BYOD stands for "Bring Your Own Device," and it's an increasingly popular policy and practice in many of today's workplaces. BYOD offers some accessibility advantages for both employers and technology users—but there are also some unique challenges.
The March 2014 update to Section 503 of the Rehabilitation Act provides federal contractors with clear guidelines and goals for measuring the success of their efforts to meet these requirements to actively recruit, retain, and advance qualified individuals with disabilities.
Technology is essential to applying for a job, getting a job, and doing a job. And as long as it's accessible, it can be a great equalizer in ensuring that people with disabilities can obtain, retain, and advance in employment. To optimize their potential, individuals with disabilities should have a basic understanding of what accessible workplace technology is—and use this knowledge to assess and meet their own needs.
Once an organization—whether a tech provider or an employer in any industry seeking to create a more disability-inclusive workplace—has initiated an accessibility initiative, how will it know if it’s making progress?

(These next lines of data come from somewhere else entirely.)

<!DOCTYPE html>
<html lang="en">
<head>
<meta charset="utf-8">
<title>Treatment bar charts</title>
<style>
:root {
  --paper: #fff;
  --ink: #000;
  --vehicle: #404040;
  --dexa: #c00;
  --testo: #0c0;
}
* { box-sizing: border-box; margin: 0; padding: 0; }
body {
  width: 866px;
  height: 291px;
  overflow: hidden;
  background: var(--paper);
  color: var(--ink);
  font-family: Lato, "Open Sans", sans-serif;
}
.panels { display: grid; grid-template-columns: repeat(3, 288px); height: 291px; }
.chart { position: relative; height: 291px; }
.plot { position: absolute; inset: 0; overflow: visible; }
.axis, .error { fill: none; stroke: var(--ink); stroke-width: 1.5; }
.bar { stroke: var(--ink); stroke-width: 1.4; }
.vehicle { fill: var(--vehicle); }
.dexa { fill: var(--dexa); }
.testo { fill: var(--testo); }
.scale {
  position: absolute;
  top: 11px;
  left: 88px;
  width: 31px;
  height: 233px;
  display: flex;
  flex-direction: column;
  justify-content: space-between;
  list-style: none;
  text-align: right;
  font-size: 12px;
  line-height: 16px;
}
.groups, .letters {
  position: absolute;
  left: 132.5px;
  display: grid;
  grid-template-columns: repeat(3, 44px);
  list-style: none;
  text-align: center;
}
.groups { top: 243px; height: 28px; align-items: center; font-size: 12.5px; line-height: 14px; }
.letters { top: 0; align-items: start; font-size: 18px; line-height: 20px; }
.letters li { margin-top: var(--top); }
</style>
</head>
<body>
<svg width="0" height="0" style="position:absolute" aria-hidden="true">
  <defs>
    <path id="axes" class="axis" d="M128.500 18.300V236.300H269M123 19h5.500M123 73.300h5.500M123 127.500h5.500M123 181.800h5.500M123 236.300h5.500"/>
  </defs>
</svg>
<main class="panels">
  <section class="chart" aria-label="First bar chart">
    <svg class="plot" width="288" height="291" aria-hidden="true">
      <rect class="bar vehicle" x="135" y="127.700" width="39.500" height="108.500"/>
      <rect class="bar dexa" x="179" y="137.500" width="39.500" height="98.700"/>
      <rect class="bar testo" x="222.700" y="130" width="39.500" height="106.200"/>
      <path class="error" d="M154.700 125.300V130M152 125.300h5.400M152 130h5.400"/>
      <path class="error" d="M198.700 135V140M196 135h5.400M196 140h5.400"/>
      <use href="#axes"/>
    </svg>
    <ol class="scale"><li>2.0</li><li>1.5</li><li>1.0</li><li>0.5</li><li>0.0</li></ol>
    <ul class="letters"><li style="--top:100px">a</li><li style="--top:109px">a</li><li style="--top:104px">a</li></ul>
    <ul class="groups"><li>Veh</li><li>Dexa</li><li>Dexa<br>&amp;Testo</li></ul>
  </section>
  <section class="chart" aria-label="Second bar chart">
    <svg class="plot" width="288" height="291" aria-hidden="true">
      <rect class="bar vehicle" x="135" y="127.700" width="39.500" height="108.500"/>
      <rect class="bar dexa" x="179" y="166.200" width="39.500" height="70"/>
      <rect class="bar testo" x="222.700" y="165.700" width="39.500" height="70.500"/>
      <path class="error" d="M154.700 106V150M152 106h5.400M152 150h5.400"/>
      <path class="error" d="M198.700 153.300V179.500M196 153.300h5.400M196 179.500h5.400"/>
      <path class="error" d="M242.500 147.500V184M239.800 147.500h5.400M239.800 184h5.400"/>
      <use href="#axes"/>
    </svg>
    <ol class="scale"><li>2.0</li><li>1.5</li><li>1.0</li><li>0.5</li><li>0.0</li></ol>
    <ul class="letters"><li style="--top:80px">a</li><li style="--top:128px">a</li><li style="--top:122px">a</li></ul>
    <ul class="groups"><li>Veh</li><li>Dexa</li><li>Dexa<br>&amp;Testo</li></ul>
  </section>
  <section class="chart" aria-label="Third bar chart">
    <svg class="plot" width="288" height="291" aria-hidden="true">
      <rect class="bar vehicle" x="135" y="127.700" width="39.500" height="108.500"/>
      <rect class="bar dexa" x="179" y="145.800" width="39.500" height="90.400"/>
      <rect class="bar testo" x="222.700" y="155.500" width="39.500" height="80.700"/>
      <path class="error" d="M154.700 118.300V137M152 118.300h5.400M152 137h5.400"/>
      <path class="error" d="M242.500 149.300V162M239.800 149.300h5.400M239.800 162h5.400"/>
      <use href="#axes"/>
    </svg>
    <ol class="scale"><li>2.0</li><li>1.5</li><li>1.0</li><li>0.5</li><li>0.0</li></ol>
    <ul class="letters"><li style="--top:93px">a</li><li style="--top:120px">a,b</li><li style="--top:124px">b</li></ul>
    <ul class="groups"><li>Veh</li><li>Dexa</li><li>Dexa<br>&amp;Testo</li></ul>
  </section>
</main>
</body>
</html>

As with all corporate initiatives, goals must be established and mechanisms put in place to track progress—the results of which must then be reported to management on an ongoing basis.
One of PEAT's primary goals is to help employers understand how to ensure their information and communications (ICT) technology infrastructure is accessible to all employees—and the strong business case for doing so. Once your company commits to increasing the accessibility of its workplace technology, it is smart to communicate that commitment, both internally and externally.